> [Record excerpts]:
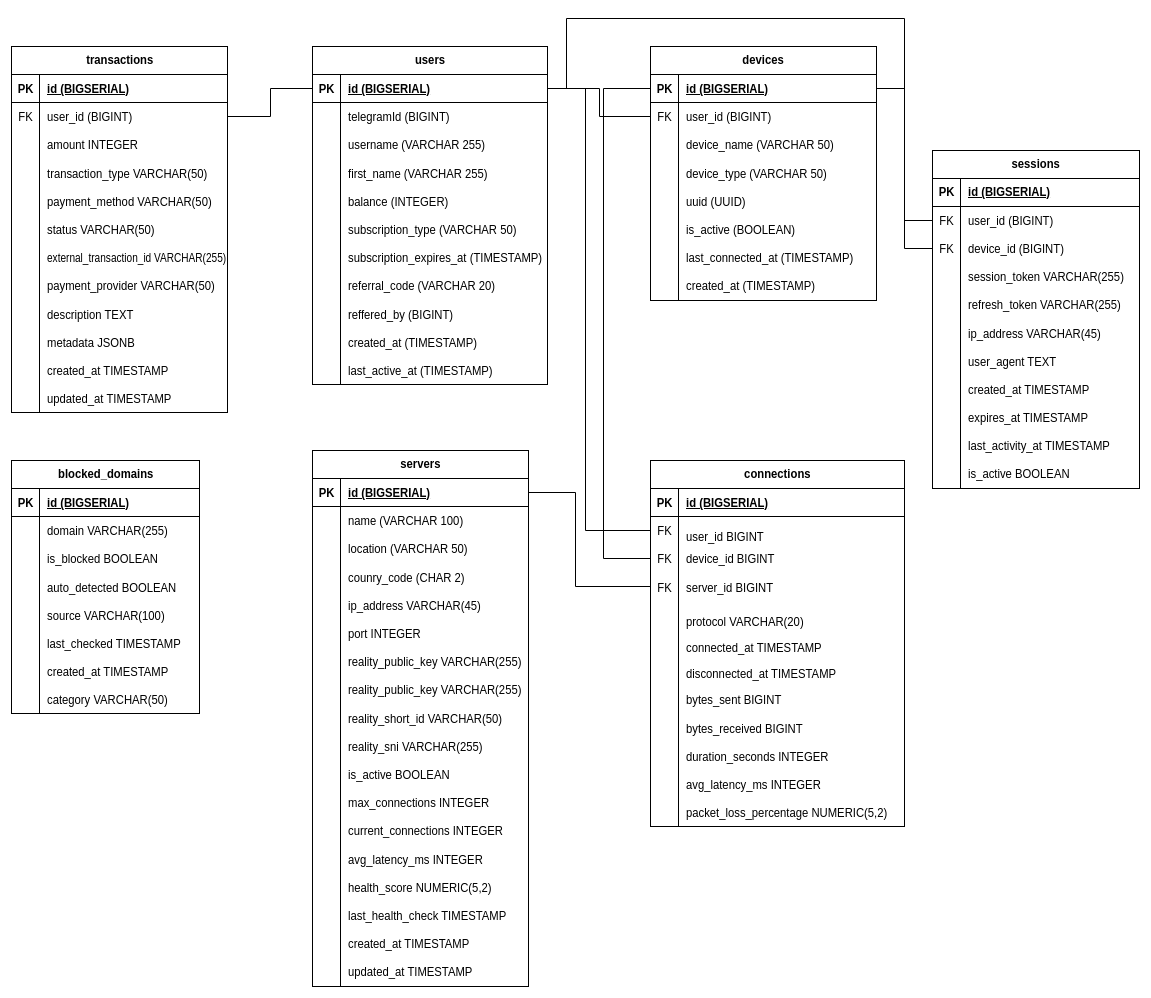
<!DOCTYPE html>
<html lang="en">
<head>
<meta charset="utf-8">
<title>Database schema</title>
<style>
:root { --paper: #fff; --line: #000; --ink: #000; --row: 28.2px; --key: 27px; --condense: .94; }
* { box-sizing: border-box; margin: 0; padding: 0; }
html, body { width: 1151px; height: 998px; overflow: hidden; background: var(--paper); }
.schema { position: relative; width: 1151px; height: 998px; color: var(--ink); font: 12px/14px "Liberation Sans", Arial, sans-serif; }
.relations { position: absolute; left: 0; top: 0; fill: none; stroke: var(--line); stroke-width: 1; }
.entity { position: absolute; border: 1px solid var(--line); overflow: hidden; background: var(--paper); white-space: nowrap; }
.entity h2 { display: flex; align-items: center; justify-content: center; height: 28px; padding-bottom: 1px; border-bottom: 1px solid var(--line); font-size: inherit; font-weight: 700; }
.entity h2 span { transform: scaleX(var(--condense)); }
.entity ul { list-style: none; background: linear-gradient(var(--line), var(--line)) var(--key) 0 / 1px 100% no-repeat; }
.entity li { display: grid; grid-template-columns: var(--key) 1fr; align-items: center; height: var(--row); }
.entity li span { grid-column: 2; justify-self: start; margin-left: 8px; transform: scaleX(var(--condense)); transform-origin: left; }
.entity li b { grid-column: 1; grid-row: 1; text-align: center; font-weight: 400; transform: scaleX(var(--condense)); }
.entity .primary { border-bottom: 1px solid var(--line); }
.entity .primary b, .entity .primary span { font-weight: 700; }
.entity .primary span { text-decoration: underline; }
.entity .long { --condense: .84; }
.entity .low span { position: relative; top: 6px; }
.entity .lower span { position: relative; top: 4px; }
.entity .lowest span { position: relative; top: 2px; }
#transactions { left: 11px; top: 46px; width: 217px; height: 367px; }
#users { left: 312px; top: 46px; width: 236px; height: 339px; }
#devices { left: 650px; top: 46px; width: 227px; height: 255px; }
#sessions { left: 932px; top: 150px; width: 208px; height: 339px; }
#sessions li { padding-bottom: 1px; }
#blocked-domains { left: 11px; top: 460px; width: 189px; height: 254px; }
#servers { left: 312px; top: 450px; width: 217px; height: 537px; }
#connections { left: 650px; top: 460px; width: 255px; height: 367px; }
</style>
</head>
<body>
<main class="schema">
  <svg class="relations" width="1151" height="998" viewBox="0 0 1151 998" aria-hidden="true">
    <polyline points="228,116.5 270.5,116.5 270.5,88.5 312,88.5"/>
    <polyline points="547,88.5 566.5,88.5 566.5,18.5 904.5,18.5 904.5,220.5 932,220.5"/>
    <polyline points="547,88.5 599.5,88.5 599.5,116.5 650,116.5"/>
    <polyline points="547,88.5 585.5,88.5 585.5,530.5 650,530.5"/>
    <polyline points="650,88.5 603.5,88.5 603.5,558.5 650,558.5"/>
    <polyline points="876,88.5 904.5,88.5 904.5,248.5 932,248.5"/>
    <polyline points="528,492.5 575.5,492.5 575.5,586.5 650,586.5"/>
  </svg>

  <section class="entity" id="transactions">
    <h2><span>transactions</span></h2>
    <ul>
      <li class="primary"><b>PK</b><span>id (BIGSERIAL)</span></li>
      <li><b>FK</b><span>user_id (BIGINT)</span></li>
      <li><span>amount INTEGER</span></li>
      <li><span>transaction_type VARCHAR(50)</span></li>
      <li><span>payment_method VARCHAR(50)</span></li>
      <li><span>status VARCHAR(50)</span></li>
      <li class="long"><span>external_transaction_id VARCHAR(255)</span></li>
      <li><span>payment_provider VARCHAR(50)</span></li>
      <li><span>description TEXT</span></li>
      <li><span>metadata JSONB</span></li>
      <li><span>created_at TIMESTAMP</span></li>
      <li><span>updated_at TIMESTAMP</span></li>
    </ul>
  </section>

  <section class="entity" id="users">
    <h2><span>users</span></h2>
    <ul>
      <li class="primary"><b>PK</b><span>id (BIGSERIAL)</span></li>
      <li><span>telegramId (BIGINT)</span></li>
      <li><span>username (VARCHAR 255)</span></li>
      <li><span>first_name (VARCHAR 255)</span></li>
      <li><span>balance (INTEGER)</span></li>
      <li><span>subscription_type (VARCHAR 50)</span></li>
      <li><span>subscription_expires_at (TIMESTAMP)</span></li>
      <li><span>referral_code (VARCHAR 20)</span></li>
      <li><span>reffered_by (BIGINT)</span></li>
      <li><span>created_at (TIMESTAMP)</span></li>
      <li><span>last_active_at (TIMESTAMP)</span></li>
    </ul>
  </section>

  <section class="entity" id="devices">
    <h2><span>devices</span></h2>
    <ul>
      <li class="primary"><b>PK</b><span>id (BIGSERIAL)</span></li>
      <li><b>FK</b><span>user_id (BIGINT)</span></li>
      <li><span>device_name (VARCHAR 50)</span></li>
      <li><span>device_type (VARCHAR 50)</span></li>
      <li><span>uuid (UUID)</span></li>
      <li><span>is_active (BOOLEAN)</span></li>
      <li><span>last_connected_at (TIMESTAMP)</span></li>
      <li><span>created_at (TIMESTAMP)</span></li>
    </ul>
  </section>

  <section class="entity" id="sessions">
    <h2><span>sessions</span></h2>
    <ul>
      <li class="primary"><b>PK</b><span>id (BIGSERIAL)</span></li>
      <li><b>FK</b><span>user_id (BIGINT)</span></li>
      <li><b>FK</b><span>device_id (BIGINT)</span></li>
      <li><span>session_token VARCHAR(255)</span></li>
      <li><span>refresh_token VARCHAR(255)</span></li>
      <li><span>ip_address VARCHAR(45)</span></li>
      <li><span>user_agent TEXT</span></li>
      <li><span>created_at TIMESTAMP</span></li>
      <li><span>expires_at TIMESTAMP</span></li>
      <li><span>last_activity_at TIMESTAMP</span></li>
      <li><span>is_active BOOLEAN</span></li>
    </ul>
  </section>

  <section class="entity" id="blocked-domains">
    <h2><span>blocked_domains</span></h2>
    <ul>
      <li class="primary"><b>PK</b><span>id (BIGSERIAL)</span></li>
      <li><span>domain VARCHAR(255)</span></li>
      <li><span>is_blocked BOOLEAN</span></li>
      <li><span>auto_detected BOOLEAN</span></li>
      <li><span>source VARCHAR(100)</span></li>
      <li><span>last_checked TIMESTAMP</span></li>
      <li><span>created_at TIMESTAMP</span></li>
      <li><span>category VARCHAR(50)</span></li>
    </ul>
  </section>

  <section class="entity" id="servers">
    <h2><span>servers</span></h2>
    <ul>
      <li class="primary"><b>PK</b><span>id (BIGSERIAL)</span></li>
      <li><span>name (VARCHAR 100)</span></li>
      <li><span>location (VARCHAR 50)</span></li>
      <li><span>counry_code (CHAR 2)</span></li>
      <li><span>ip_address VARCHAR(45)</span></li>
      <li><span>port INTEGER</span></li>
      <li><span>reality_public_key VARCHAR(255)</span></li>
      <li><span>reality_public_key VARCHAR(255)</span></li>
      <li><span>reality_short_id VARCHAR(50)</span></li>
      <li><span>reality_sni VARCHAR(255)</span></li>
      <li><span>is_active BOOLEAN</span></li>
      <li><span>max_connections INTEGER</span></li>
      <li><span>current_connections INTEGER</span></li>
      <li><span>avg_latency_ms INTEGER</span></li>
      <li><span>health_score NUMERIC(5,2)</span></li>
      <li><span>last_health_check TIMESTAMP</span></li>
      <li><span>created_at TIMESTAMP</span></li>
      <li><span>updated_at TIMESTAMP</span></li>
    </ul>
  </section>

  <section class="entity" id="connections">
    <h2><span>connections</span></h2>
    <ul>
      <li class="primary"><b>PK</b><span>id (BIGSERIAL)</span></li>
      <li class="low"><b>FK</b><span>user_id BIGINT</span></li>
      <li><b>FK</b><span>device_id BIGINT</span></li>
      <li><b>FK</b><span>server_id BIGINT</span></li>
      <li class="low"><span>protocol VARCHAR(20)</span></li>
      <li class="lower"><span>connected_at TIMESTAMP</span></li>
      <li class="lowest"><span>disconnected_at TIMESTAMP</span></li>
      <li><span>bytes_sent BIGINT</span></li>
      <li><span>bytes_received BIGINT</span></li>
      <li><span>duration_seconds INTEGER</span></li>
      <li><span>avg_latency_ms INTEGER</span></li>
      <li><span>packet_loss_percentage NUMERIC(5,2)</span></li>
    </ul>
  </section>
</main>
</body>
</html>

> [The task]:
Using the material above, gather every line that includes "NUMERIC".

> [Solution for this problem]:
      <li><span>health_score NUMERIC(5,2)</span></li>
      <li><span>packet_loss_percentage NUMERIC(5,2)</span></li>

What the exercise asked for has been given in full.